-- WHAT THE TASK ASKS --
Look for the word "true" in the entries below, then copy every line that has it.

-- EXTRACTED ENTRIES --
Start of Block
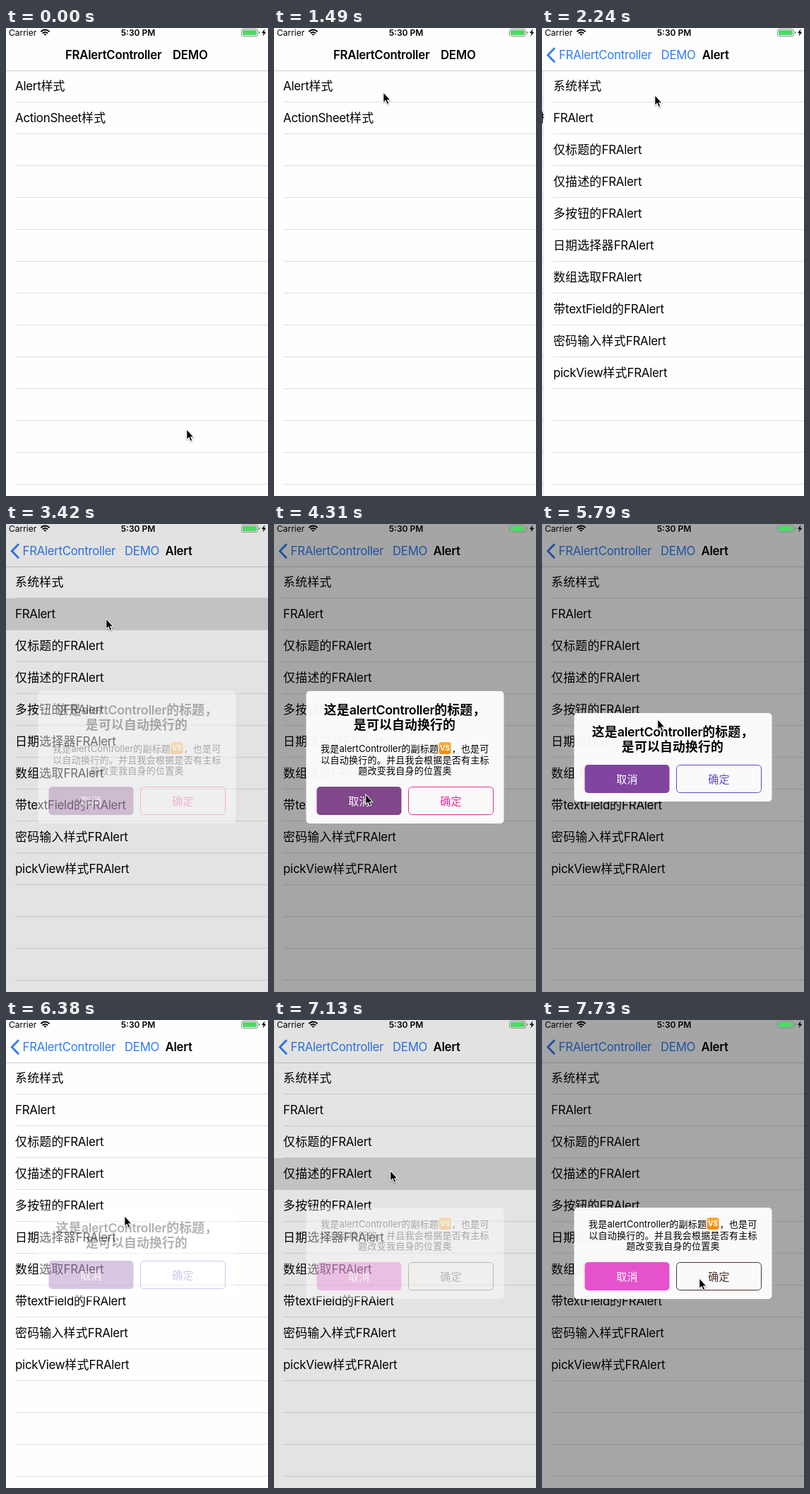
An HTML page with a canvas for the animation above (8000 ms loop, 371 px wide and 661 px high).

```html
<!DOCTYPE html>
<html lang="zh-CN">
<head>
<meta charset="utf-8">
<style>
html, body { margin: 0; width: 100%; height: 100%; overflow: hidden; background: #fff }
canvas { display: block }
</style>
</head>
<body>
<canvas id="stage" width="371" height="661"></canvas>
<script>
const W = 371, H = 661, ROW = 45, LOOP = 8000, TICK = 148.7, PUSH = 13;
const BLUE = '#2f7cf6', FAMILY = 'Inter, "Noto Sans CJK SC", "Noto Sans CJK", sans-serif';
const stage = document.getElementById('stage').getContext('2d');
const layer = Object.assign(document.createElement('canvas'), { width: W, height: H }).getContext('2d');
let g = stage;

const MENU = ['Alert样式', 'ActionSheet样式'];
const STYLES = ['系统样式', 'FRAlert', '仅标题的FRAlert', '仅描述的FRAlert', '多按钮的FRAlert', '日期选择器FRAlert',
  '数组选取FRAlert', '带textField的FRAlert', '密码输入样式FRAlert', 'pickView样式FRAlert'];

// Times are in ticks; title and note say which parts the box holds
const ALERTS = [
  { start: 23, end: 31, row: 1, title: 1, note: 1, cancel: '#80488a', ok: '#ee2a92' },
  { start: 37, end: 43, row: 2, title: 1, note: 0, cancel: '#8145a0', ok: '#6246c6' },
  { start: 48, end: 99, row: 3, title: 0, note: 1, cancel: '#e453cb', ok: '#4b3426' }
];

// Pointer glides, each starting where the one before ended
const REST = { x: 256, y: 567 };
const GLIDES = [
  { from: 0, to: 3, x: 210, y: 336 },
  { from: 4, to: 10, x: 155, y: 91 },
  { from: PUSH, to: 14, x: 160, y: 95 },
  { from: 20, to: 21, x: 142, y: 134 },
  { from: 23, to: 29, x: 130, y: 382 },
  { from: 31, to: 36, x: 154, y: 175 },
  { from: 38, to: 41, x: 172, y: 357 },
  { from: 42, to: 45, x: 165, y: 213 },
  { from: 48, to: 52, x: 223, y: 365 }
];

const mix = (a, b, p) => a + (b - a) * p;
const clamp = v => Math.max(0, Math.min(1, v));
const easeOut = p => 1 - (1 - p) ** 2;

function rect(x, y, w, h, color) {
  g.fillStyle = color;
  g.fillRect(x, y, w, h);
}

function round(x, y, w, h, r, fill, line) {
  g.beginPath();
  g.roundRect(x, y, w, h, r);
  if (fill) { g.fillStyle = fill; g.fill(); }
  if (line) { g.strokeStyle = line; g.lineWidth = 1; g.stroke(); }
}

function path(d, fill, line, width) {
  const shape = new Path2D(d);
  if (line) { g.strokeStyle = line; g.lineWidth = width; g.stroke(shape); }
  if (fill) { g.fillStyle = fill; g.fill(shape); }
}

// Latin is set slightly tight at larger sizes, Chinese slightly loose
function text(s, x, y, size, { color = '#000', weight = 400, center = false, alpha = 1 } = {}) {
  g.save();
  g.globalAlpha *= alpha;
  g.fillStyle = color;
  g.font = `${weight} ${size}px ${FAMILY}`;
  const runs = s.match(/[\u2e80-\uffff]+|[^\u2e80-\uffff]+/g).map(run => {
    const gap = run > '\u2e80' ? .25 : size > 15 ? -.27 : 0;
    g.letterSpacing = gap + 'px';
    return { run, gap, width: g.measureText(run).width };
  });
  if (center) x -= runs.reduce((sum, r) => sum + r.width, 0) / 2;
  for (const r of runs) {
    g.letterSpacing = r.gap + 'px';
    g.fillText(r.run, x, y);
    x += r.width;
  }
  g.restore();
}

function table(rows, x, lit, glow) {
  g.save();
  g.translate(x, 0);
  rect(0, 61, W, H, '#fefefe');
  for (let y = 104; y < H; y += ROW) rect(13, y, W, 1, '#e0e0e2');
  g.globalAlpha = glow;
  rect(0, 60 + ROW * lit, W, ROW, '#d9d9d9');
  g.globalAlpha = 1;
  rows.forEach((s, i) => text(s, 13, 88.3 + ROW * i, 16.9));
  g.restore();
}

function statusBar() {
  text('Carrier', 4, 10.8, 12);
  text('5:30 PM', 187, 10.8, 12, { weight: 600, center: true });
  for (const r of [1.8, 5, 8.4]) {
    g.beginPath();
    g.arc(55.5, 11, r, -Math.PI * .76, -Math.PI * .24);
    g.strokeStyle = '#000';
    g.lineWidth = 2;
    g.stroke();
  }
  round(333.5, 1.5, 23, 10, 2, null, '#8a8a8a');
  round(335, 3, 20, 7, 1, '#4cd964');
  rect(358, 5, 1.4, 3, '#8a8a8a');
  path('M366.5 1.5l-4.5 5.5h2.7l-1.2 4.5 4.8-5.8h-2.8z', '#000');
}

function navBar(p) {
  rect(0, 0, W, 60, '#fdfdfd');
  rect(0, 60, W, 1, '#cfcfd1');
  for (const style of [{ weight: 600, alpha: 1 - p }, { color: BLUE, alpha: p }]) {
    text('FRAlertController', mix(84, 23.5, p), 44, 16.8, style);
    text('DEMO', mix(236, 168, p), 44, 16.8, style);
  }
  text('Alert', mix(W, 225.5, p), 44, 16.8, { weight: 600, alpha: p });
  g.globalAlpha = p;
  path('M18 28.3l-9.7 10 9.7 10', null, BLUE, 2.8);
  g.globalAlpha = 1;
}

function badge(x, y) {
  const shade = g.createLinearGradient(0, y, 0, y + 17);
  shade.addColorStop(0, '#fbb034');
  shade.addColorStop(1, '#f08a0c');
  round(x, y, 17, 17, 3.5, shade);
  text('VS', x + 8.5, y + 12.3, 10, { color: '#fff', weight: 700, center: true });
}

function alertBody(a, top, bottom) {
  const button = bottom - 52, note = button - 49, mid = { center: true };
  if (a.title) {
    const bold = { weight: 600, center: true };
    text('这是alertController的标题，', 185, top + 32.5, 17.8, bold);
    text('是可以自动换行的', 185, top + 53.5, 17.8, bold);
  }
  if (a.note) {
    text('我是alertController的副标题', 66, note, 13);
    badge(233.5, note - 14);
    text('，也是可', 251.5, note, 13);
    text('以自动换行的。并且我会根据是否有主标', 185.5, note + 15.6, 13, mid);
    text('题改变我自身的位置奥', 185.5, note + 31, 13, mid);
  }
  round(60.5, button, 120, 40, 5, a.cancel);
  round(190.5, button + .5, 120, 39, 5, null, a.ok);
  text('取消', 120.5, button + 25.6, 15, { color: '#fff', center: true });
  text('确定', 250.5, button + 25.6, 15, { color: a.ok, center: true });
}

function alertBox(a, n) {
  const closing = n === a.end;
  const alpha = closing ? .3 : clamp(.3 + .55 * (n - a.start));
  const height = 67 + 58 * a.title + 62 * a.note, top = 329.5 - height / 2;
  if (!closing) rect(0, 0, W, H, `rgba(0,0,0,${.35 * alpha})`);
  // The panel fades in ahead of its content
  round(45.5, top, 280, height, 5, `rgba(255,255,255,${.95 * clamp(alpha * 1.5)})`);
  g = layer;
  g.clearRect(0, 0, W, H);
  alertBody(a, top, top + height);
  g = stage;
  g.globalAlpha = alpha;
  g.drawImage(layer.canvas, 0, 0);
  g.globalAlpha = 1;
}

function pointer(n) {
  let { x, y } = REST;
  for (const s of GLIDES) {
    const p = easeOut(clamp((n - s.from) / (s.to - s.from)));
    x = mix(x, s.x, p);
    y = mix(y, s.y, p);
  }
  g.save();
  g.translate(x, y);
  g.shadowColor = 'rgba(0,0,0,.35)';
  g.shadowBlur = 2;
  g.shadowOffsetY = 1;
  const arrow = 'M.3 1v12.2l2.9-2.6 2.4 5.4 1.6-.7-2.4-5.1h4z';
  path(arrow, null, '#fff', 2);
  g.shadowColor = 'transparent';
  path(arrow, '#000');
  g.restore();
}

function draw(n) {
  // Critically damped slide of the second page
  const wt = 18.3 * (.08 + (n - PUSH) * TICK / 1000);
  let off = n < PUSH ? W : W * (1 + wt) * Math.exp(-wt);
  if (off < 1) off = 0;
  const p = 1 - off / W;
  const a = ALERTS.find(a => n >= a.start && n <= a.end);
  const glow = start => n < start ? 0 : clamp(1 - (n - start) / 2);

  table(MENU, -.3 * W * p, 0, glow(PUSH));
  rect(0, 61, W, H, `rgba(0,0,0,${.05 * p})`);
  table(STYLES, off, a ? a.row : 0, a ? glow(a.start) : 0);
  navBar(p);
  if (a) alertBox(a, n);
  statusBar();
  pointer(n);
}

function play() {
  const t = performance.now() % LOOP;
  draw(Math.min(52, Math.floor((t + 15) / TICK)));
  requestAnimationFrame(play);
}
play();
</script>
</body>
</html>
```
End of Block
-- TASK SOLUTION --
  text('5:30 PM', 187, 10.8, 12, { weight: 600, center: true });
  text('VS', x + 8.5, y + 12.3, 10, { color: '#fff', weight: 700, center: true });
  const button = bottom - 52, note = button - 49, mid = { center: true };
    const bold = { weight: 600, center: true };
  text('取消', 120.5, button + 25.6, 15, { color: '#fff', center: true });
  text('确定', 250.5, button + 25.6, 15, { color: a.ok, center: true });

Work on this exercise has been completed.